EconomyPoliticsThe Macroscope

Eastern European Slow Implosion

What happened?

According to the UN’s 2017 Revision of World Population Prospects, nine of the countries at risk of losing a large proportion of their population over the upcoming decades are Eastern European nations. The report sees the move of young workers towards Western countries, noting that the population staying in these countries is getting older. Main contributors to migration of the younger citizens are low income, insufficient growth, and better opportunities in the West.

What does this mean?

Eastern Europe is facing a depopulation crisis. While in Western European countries, economic growth and immigration are boosting fertility rates, neither of these trends can help Eastern European countries. Unfortunately, factors are reaffirming each other. First, losing young, educated workers harms the economy because the number of working adults taking care of pensioners declines. And second, when only old people remain, this boosts the conservative voter base, further reinforcing anti-immigrant sentiments. A clear case in point is the recent reelection of the Hungarian president Viktor Orban: a fiercely anti immigrant leader.

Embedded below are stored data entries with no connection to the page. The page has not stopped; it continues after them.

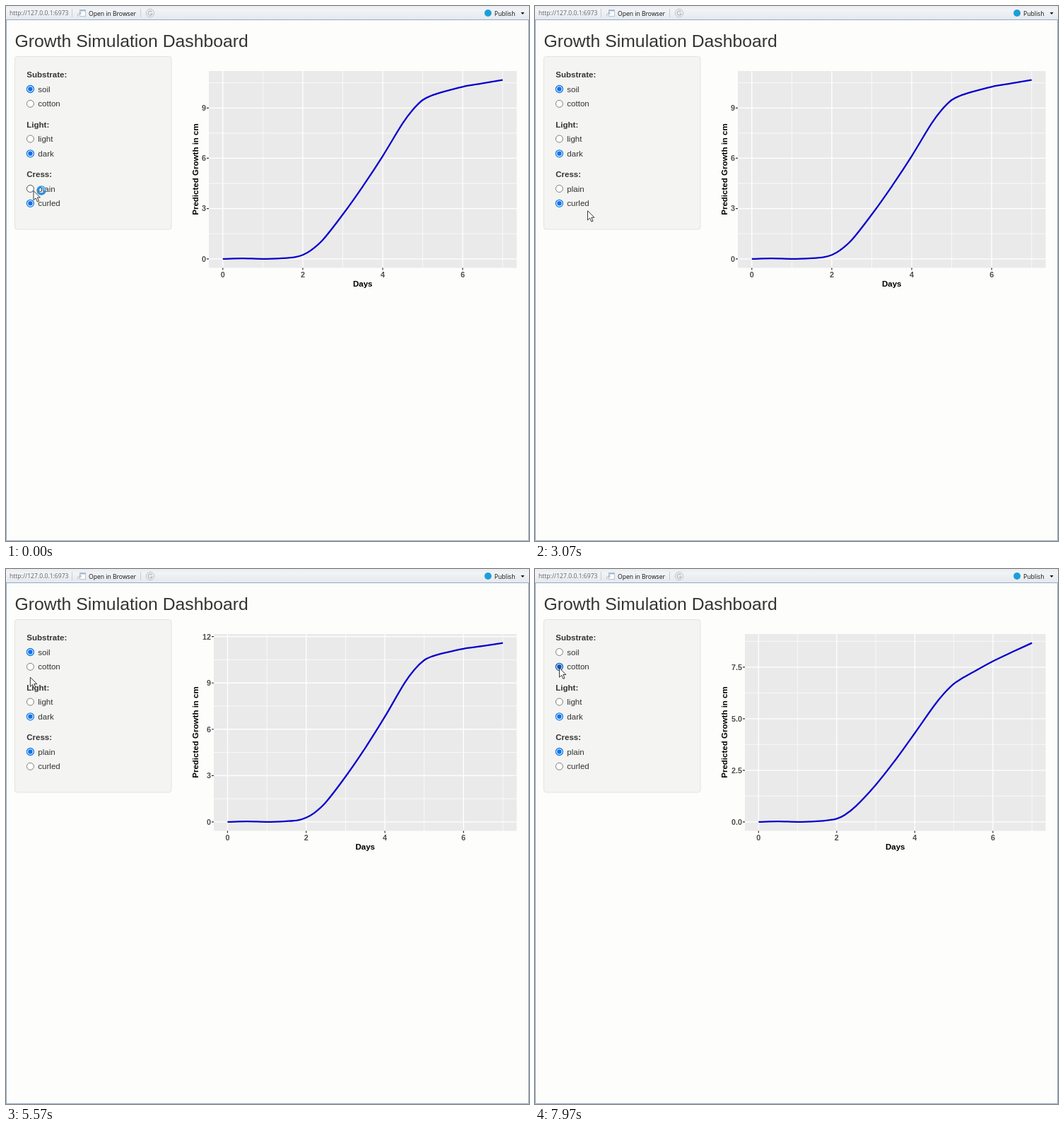
These frames come from a looping animation (740x757 px, 8 s). An HTML page:

```html
<!DOCTYPE html>
<html lang="en">
<head>
<meta charset="utf-8">
<title>Growth Simulation Dashboard</title>
<style>
  html, body { margin: 0; width: 100%; height: 100%; overflow: hidden; background: #fdfdfb; }
  svg { display: block; width: 740px; height: 757px; font: 11.55px "Liberation Sans", Arial, sans-serif; fill: #333; }
  .bar { font: 8.6px "Open Sans", sans-serif; fill: #111; }
  .bold { font-weight: bold; }
  .axis { font-weight: bold; fill: #000; text-anchor: middle; }
  .tick { font-size: 10.8px; font-weight: bold; fill: #4d4d4d; }
</style>
</head>
<body>
<svg viewBox="0 0 740 757">
  <defs>
    <linearGradient id="barFill" x2="0" y2="1">
      <stop offset="0" stop-color="#e9ecf0"/>
      <stop offset=".3" stop-color="#f1f3f6"/>
      <stop offset="1" stop-color="#e6e9ed"/>
    </linearGradient>
  </defs>

  <rect width="740" height="757" fill="#fdfdfb"/>
  <rect width="740" height="19" fill="url(#barFill)"/>
  <path d="M0 19.5H739.5V756.5H.5V19.5" fill="none" stroke="#91abcb"/>
  <g class="bar">
    <text x="5" y="13" fill="#666">http://127.0.0.1:6973</text>
    <path d="M93.5 4V16M190.5 4V16" stroke="#c9cdd2"/>
    <rect x="104.5" y="5.5" width="8" height="9" fill="#fff" stroke="#b6c4d3"/>
    <path d="M104.5 6.5H112.5" stroke="#a4b9d0" stroke-width="2"/>
    <path d="M101.5 14.5C101.5 11 103 10 106 10M104 8L106.5 10L104 12" fill="none" stroke="#9fb2c6"/>
    <text x="117" y="14">Open in Browser</text>
    <circle cx="204" cy="10" r="5.8" fill="#eceef0" stroke="#c3c6ca"/>
    <path d="M206.5 8.3A3 3 0 1 0 207 11H204.5" fill="none" stroke="#b3b7bc" stroke-width="1.2"/>
    <circle cx="682" cy="10" r="5" fill="#1c9fd9"/>
    <text x="691" y="14">Publish</text>
    <path d="M728.5 9H733.5L731 12Z"/>
  </g>

  <text x="12.6" y="58" font-size="24.75">Growth Simulation Dashboard</text>
  <rect x="12.5" y="71.5" width="221.5" height="244.5" rx="3.3" fill="#f4f4f2" stroke="#e4e4da"/>
  <g id="form"></g>
  <g id="plot"></g>
  <g id="cursor">
    <path d="M0 0V13.2L3.1 10.3L5.4 15.4L7.5 14.4L5.3 9.5H9.4Z" fill="#fff" stroke="#222" stroke-width=".9"/>
    <g id="busy" transform="translate(11 -.5)">
      <circle r="5" fill="none" stroke="#2f8fdc" stroke-width="3.4"/>
      <path id="spinner" d="M0-5A5 5 0 0 1 5 0" fill="none" stroke="#8ccaf2" stroke-width="2.2"/>
    </g>
  </g>
</svg>

<script>
const LOOP = 8000;
const el = id => document.getElementById(id);
const line = (d, color, width) => `<path d="${d}" fill="none" stroke="${color}" stroke-width="${width}"/>`;
const text = (x, y, label, attrs = '') => `<text x="${x}" y="${y}" ${attrs}>${label}</text>`;

const groups = [
  { name: 'Substrate', y: 97, options: ['soil', 'cotton'] },
  { name: 'Light', y: 167.5, options: ['light', 'dark'] },
  { name: 'Cress', y: 238, options: ['plain', 'curled'] },
];

// Growth is given as a share of the final height on each of these days.
const days = [0, .5, 1, 1.5, 1.8, 2, 2.2, 2.5, 3, 3.5, 4, 4.5, 4.75, 5, 5.2, 5.5, 6, 6.5, 7];
const start = [0, .003, 0, .004, .01];
const scenarios = {
  curled: {
    left: 287, max: 10.67, step: 3, digits: 0,
    growth: [...start, .022, .047, .106, .248, .405, .575, .758, .833, .888, .911, .933, .962, .981, 1],
  },
  plain: {
    left: 294, max: 11.59, step: 3, digits: 0,
    growth: [...start, .024, .049, .11, .253, .413, .588, .776, .851, .904, .925, .944, .968, .983, 1],
  },
  cotton: {
    left: 297, max: 8.67, step: 2.5, digits: 1,
    growth: [...start, .018, .038, .09, .207, .345, .496, .651, .718, .772, .801, .838, .898, .95, 1],
  },
};

const cursorKeys = [
  [0, 39, 261.5], [300, 39, 261.5], [700, 37, 258], [1350, 37, 258], [1950, 197, 374],
  [2600, 197, 374], [3300, 33.5, 261.5], [5000, 33.5, 261.5], [5750, 34.5, 135],
  [6700, 34.5, 135], [7100, 34.5, 140],
];

function smoothPath(points) {
  const at = i => points[Math.max(0, Math.min(points.length - 1, i))];
  let d = `M${points[0]}`;
  for (let i = 0; i < points.length - 1; i++) {
    const [a, b, c, e] = [at(i - 1), at(i), at(i + 1), at(i + 2)];
    const span = c[0] - b[0];
    const slope = (p, q) => (q[1] - p[1]) / (q[0] - p[0]);
    d += `C${b[0] + span / 3},${b[1] + slope(a, c) * span / 3}`
       + ` ${c[0] - span / 3},${c[1] - slope(b, e) * span / 3} ${c}`;
  }
  return d;
}

function drawPlot({ left, max, step, digits, growth }) {
  const right = 722.5, top = 92, bottom = 370.5;
  const width = right - left, height = bottom - top;
  const px = day => left + width * (.05 + day / 7) / 1.1 - width * .05 / 1.1 + width * .05 / 1.1 - (width * .05 / 1.1 - width * .05 / 1.1);
  const x = day => left + width * (.05 + day / 7) / 1.1;
  const y = share => bottom - height * (.05 + share) / 1.1;
  let minor = '', major = '', ticks = '', labels = '';

  for (let day = 0; day <= 7; day++) {
    const grid = `M${x(day)} ${top}V${bottom}`;
    if (day % 2) { minor += grid; continue; }
    major += grid;
    ticks += `M${x(day)} ${bottom}v3`;
    labels += text(x(day), 383.5, day, 'class="tick" text-anchor="middle"');
  }
  for (let i = 0; i * step / 2 < max * 1.05; i++) {
    const value = i * step / 2, rowY = y(value / max);
    const grid = `M${left} ${rowY}H${right}`;
    if (i % 2) { minor += grid; continue; }
    major += grid;
    ticks += `M${left} ${rowY}h-3`;
    labels += text(left - 4, rowY + 3.8, value.toFixed(digits), 'class="tick" text-anchor="end"');
  }

  const curve = smoothPath(days.map((day, i) => [x(day), y(growth[i])]));
  return `<rect x="${left}" y="${top}" width="${width}" height="${height}" fill="#eaeaea"/>`
    + line(minor, '#fff', .7) + line(major, '#fff', 1.3) + line(ticks, '#333', 1.2)
    + line(curve, '#0800cd', 2.3) + labels
    + text((left + right) / 2, 397, 'Days', 'class="axis"')
    + text(0, 0, 'Predicted Growth in cm', 'class="axis" transform="translate(271.5 231) rotate(-90)"');
}

function drawRadio(y, label, checked, hovered) {
  const color = checked ? (hovered ? '#0655b5' : '#0f74e6') : (hovered ? '#444' : '#767676');
  return `<circle cx="34.4" cy="${y}" r="5" fill="#fff" stroke="${color}" stroke-width="${checked ? 1.3 : .95}"/>`
    + (checked ? `<circle cx="34.4" cy="${y}" r="3.2" fill="${color}"/>` : '')
    + text(45.3, y + 4, label);
}

function drawForm(selected, [cx, cy]) {
  return groups.map(({ name, y, options }) =>
    text(29.2, y + 4, name + ':', 'class="bold"') + options.map((option, i) => {
      const rowY = y + 20.5 + i * 20.8;
      const hovered = Math.abs(cy - rowY) < 8 && cx > 28 && cx < 78;
      return drawRadio(rowY, option, selected.includes(option), hovered);
    }).join('')).join('');
}

function cursorAt(t) {
  const next = cursorKeys.findIndex(key => key[0] > t);
  if (next < 0) return cursorKeys.at(-1).slice(1);
  const [t0, x0, y0] = cursorKeys[next - 1], [t1, x1, y1] = cursorKeys[next];
  const u = (t - t0) / (t1 - t0), ease = u * u * (3 - 2 * u);
  return [x0 + (x1 - x0) * ease, y0 + (y1 - y0) * ease];
}

const plots = Object.fromEntries(Object.entries(scenarios).map(([name, s]) => [name, drawPlot(s)]));
let shownPlot, shownForm;

function render(now) {
  const t = now % LOOP;
  const cursor = cursorAt(t);
  const selected = [t < 7510 ? 'soil' : 'cotton', 'dark', t < 4200 ? 'curled' : 'plain'];
  const plot = t < 4400 ? 'curled' : t < 7750 ? 'plain' : 'cotton';
  const form = drawForm(selected, cursor);

  if (plot !== shownPlot) el('plot').innerHTML = plots[shownPlot = plot];
  if (form !== shownForm) el('form').innerHTML = shownForm = form;
  el('cursor').setAttribute('transform', `translate(${cursor})`);
  el('busy').setAttribute('visibility', t < 400 ? 'visible' : 'hidden');
  el('spinner').setAttribute('transform', `rotate(${t * .36})`);
  requestAnimationFrame(render);
}
render(0);
</script>
</body>
</html>
```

What’s next?

If the projections of depopulation hold, next to harming economic growth, this might create a tailwind for populistic parties in the future. Populist parties are creating greater tensions within Europe and further deepening cracks in the 28-nation EU bloc because of political disagreement. As a result, these Eastern European countries will increasingly look elsewhere for partners, accelerating the Eastern European turn to the east.